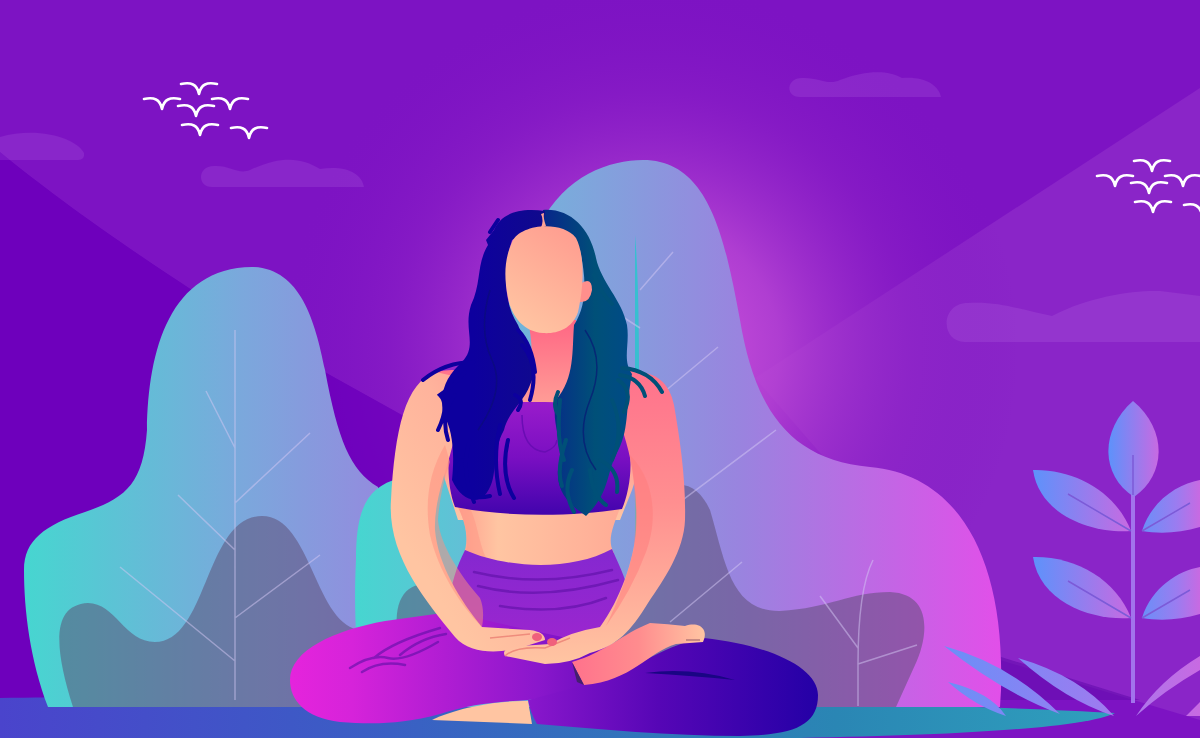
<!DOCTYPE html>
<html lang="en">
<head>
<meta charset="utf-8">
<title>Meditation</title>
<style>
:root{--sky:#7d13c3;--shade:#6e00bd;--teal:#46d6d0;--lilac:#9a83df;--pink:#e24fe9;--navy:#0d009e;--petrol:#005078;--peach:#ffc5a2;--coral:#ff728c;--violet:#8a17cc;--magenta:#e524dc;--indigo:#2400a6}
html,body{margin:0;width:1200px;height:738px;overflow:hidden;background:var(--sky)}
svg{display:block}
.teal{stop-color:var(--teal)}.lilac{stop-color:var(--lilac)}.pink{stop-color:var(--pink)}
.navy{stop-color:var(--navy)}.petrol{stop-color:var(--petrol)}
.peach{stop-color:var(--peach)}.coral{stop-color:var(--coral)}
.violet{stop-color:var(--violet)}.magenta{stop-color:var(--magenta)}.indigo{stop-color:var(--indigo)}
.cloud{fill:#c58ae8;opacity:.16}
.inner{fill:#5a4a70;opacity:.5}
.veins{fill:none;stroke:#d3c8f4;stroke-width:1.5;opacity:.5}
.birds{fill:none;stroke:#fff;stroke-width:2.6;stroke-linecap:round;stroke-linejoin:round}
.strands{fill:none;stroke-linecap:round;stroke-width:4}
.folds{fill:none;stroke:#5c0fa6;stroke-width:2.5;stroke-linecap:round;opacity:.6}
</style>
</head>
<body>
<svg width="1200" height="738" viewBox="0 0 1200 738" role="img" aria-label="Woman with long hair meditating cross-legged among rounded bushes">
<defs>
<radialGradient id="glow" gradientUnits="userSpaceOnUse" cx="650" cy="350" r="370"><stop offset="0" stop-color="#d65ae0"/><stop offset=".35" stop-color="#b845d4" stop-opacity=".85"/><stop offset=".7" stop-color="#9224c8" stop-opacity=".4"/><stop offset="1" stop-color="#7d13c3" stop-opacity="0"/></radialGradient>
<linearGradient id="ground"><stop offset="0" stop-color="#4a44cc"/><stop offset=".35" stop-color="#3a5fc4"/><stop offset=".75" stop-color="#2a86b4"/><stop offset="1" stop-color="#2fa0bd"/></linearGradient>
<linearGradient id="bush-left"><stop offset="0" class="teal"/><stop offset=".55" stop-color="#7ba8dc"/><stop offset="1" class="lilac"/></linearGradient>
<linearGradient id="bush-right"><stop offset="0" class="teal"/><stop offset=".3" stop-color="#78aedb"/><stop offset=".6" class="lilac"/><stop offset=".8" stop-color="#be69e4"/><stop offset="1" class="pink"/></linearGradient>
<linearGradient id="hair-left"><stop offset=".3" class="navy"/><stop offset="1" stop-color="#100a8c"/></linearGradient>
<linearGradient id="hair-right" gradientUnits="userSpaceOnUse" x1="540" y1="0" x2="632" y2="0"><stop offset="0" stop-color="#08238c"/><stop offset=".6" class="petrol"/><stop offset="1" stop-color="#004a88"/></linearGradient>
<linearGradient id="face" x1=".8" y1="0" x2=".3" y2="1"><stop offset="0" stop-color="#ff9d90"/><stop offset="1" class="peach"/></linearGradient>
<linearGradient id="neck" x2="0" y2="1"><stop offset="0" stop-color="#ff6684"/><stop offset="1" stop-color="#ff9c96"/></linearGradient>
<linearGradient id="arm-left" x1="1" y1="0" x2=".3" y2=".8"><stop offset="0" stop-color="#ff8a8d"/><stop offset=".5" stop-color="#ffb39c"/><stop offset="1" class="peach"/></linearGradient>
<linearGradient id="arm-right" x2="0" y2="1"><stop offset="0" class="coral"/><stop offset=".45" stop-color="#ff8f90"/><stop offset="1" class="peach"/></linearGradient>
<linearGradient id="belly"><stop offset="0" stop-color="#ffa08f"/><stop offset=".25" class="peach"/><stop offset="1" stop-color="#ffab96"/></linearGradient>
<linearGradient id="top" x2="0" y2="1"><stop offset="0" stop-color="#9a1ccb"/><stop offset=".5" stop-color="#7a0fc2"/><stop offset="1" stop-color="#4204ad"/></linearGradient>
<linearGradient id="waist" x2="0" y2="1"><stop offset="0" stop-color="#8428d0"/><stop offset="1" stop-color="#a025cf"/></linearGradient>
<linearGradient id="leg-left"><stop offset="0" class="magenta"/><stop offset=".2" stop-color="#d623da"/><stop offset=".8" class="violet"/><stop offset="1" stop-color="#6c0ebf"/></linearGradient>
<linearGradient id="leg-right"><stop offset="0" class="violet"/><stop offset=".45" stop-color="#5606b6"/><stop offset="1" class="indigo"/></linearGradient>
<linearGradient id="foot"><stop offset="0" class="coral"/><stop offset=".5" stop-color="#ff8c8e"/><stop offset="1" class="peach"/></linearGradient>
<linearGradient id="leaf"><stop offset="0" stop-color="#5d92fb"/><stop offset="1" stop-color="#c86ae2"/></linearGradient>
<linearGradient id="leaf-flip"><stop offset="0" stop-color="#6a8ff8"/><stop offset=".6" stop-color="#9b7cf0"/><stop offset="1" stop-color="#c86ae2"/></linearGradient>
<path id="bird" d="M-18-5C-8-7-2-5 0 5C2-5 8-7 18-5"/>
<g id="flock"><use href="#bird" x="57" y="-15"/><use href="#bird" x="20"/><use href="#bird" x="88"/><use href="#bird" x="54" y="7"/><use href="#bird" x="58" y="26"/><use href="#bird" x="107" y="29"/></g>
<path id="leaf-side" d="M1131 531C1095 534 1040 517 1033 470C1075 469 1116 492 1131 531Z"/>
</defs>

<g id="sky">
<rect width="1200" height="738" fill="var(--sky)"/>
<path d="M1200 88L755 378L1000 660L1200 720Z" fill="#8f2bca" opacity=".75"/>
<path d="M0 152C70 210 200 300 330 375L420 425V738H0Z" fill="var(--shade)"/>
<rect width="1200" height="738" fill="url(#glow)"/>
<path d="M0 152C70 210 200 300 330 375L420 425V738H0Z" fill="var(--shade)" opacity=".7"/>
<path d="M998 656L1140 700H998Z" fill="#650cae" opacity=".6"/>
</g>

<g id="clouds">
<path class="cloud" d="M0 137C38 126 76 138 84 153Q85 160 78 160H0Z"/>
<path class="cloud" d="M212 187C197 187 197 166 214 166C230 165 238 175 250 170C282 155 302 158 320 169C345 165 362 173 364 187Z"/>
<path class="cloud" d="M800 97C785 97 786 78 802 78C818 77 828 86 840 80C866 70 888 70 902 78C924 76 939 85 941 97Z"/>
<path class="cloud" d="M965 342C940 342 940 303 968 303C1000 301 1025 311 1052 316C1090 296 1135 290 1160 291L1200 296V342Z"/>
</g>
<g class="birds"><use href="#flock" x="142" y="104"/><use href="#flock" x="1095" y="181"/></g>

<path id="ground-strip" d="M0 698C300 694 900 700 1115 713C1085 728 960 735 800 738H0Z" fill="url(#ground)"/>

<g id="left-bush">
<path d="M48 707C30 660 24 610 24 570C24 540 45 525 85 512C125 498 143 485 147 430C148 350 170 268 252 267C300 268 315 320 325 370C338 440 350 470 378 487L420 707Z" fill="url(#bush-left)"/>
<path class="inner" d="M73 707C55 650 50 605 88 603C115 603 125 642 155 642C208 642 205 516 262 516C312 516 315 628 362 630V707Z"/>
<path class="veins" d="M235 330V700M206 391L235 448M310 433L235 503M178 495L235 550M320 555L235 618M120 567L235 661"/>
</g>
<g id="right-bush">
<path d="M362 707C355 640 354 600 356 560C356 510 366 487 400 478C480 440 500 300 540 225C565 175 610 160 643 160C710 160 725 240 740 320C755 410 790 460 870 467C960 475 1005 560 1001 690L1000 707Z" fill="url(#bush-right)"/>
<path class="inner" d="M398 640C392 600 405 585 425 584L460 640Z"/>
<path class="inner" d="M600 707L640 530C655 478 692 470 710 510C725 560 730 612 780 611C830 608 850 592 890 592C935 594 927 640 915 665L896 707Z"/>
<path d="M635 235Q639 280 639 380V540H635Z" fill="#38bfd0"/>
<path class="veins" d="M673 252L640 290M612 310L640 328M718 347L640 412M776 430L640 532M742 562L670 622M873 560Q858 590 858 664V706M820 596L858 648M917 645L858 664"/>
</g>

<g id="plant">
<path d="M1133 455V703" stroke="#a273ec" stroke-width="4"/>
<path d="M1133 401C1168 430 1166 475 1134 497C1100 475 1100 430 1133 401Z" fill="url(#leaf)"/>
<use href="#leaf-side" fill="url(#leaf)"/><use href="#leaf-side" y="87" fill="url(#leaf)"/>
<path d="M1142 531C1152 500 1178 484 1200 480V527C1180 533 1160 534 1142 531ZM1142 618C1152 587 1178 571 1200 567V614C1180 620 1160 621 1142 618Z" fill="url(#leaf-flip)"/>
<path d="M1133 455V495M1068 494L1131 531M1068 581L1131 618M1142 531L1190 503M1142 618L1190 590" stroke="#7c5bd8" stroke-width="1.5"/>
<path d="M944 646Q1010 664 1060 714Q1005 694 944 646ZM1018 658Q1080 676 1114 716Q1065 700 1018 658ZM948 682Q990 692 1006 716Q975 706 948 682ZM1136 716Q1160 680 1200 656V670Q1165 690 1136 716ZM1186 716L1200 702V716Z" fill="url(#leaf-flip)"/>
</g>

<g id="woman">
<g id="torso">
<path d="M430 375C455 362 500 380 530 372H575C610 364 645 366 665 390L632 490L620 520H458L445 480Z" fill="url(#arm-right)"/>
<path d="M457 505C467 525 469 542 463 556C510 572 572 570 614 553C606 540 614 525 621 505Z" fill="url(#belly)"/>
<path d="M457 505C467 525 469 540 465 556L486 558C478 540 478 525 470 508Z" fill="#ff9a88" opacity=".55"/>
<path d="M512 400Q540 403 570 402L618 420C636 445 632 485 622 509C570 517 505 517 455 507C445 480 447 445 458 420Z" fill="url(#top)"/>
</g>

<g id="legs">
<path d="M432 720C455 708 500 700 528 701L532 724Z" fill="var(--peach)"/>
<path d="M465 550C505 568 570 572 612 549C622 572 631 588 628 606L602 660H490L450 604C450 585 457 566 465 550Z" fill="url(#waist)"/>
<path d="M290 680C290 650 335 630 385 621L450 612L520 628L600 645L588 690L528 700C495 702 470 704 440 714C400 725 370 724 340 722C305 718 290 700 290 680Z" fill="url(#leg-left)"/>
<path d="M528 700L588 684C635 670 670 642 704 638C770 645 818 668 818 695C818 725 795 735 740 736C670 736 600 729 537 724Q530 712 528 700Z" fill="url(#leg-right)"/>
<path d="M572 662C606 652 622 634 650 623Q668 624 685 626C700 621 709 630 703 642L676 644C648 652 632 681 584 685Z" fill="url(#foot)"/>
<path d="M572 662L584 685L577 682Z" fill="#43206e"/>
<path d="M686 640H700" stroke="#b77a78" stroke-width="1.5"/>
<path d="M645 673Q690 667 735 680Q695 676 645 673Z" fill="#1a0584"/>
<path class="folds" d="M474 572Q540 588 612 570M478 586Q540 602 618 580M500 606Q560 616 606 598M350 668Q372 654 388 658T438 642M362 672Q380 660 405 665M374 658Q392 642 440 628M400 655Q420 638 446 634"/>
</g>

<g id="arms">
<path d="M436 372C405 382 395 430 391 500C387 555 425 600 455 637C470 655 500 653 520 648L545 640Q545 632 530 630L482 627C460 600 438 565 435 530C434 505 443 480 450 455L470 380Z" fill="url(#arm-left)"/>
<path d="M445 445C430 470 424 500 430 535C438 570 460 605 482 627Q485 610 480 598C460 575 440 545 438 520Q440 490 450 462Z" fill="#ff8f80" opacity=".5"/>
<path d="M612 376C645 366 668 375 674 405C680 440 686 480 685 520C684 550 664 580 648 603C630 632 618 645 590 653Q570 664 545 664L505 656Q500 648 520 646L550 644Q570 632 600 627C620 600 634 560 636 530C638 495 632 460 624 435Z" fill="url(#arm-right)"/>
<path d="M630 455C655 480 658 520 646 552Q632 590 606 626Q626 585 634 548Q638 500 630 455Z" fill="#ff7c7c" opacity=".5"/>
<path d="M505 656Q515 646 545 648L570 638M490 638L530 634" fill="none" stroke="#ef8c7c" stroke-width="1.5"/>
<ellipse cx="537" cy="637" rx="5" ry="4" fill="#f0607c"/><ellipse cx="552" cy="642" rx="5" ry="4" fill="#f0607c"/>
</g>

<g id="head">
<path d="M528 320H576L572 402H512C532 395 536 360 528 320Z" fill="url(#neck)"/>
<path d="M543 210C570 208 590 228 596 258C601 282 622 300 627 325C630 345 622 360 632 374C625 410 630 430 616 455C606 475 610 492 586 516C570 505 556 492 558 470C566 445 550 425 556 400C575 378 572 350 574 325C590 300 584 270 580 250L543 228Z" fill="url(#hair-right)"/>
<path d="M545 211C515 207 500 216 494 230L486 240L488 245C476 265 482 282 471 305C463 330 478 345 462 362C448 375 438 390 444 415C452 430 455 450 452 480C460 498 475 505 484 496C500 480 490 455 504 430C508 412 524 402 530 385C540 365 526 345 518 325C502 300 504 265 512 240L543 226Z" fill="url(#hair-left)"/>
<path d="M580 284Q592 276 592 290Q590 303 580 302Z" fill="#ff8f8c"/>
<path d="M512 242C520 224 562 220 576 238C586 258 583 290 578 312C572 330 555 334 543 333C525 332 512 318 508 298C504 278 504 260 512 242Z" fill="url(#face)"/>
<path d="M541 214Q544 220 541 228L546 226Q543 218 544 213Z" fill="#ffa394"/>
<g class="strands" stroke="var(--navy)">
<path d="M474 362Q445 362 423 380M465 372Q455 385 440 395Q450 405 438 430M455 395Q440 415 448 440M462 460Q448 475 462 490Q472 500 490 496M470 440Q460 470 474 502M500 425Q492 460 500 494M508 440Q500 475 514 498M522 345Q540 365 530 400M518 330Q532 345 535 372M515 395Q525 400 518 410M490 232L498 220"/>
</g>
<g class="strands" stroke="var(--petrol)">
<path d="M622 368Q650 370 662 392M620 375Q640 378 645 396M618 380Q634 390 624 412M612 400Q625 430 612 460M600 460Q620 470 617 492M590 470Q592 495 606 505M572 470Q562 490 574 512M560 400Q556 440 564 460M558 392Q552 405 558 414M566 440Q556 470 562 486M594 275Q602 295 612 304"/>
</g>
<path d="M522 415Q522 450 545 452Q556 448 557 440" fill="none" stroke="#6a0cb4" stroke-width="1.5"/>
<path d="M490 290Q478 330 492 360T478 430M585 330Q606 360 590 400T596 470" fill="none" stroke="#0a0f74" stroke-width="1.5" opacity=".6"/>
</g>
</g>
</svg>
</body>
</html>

ASSIGNMENT:
Show every line above in which the word "strands" appears.

WRITTEN RESPONSE:
.strands{fill:none;stroke-linecap:round;stroke-width:4}
<g class="strands" stroke="var(--navy)">
<g class="strands" stroke="var(--petrol)">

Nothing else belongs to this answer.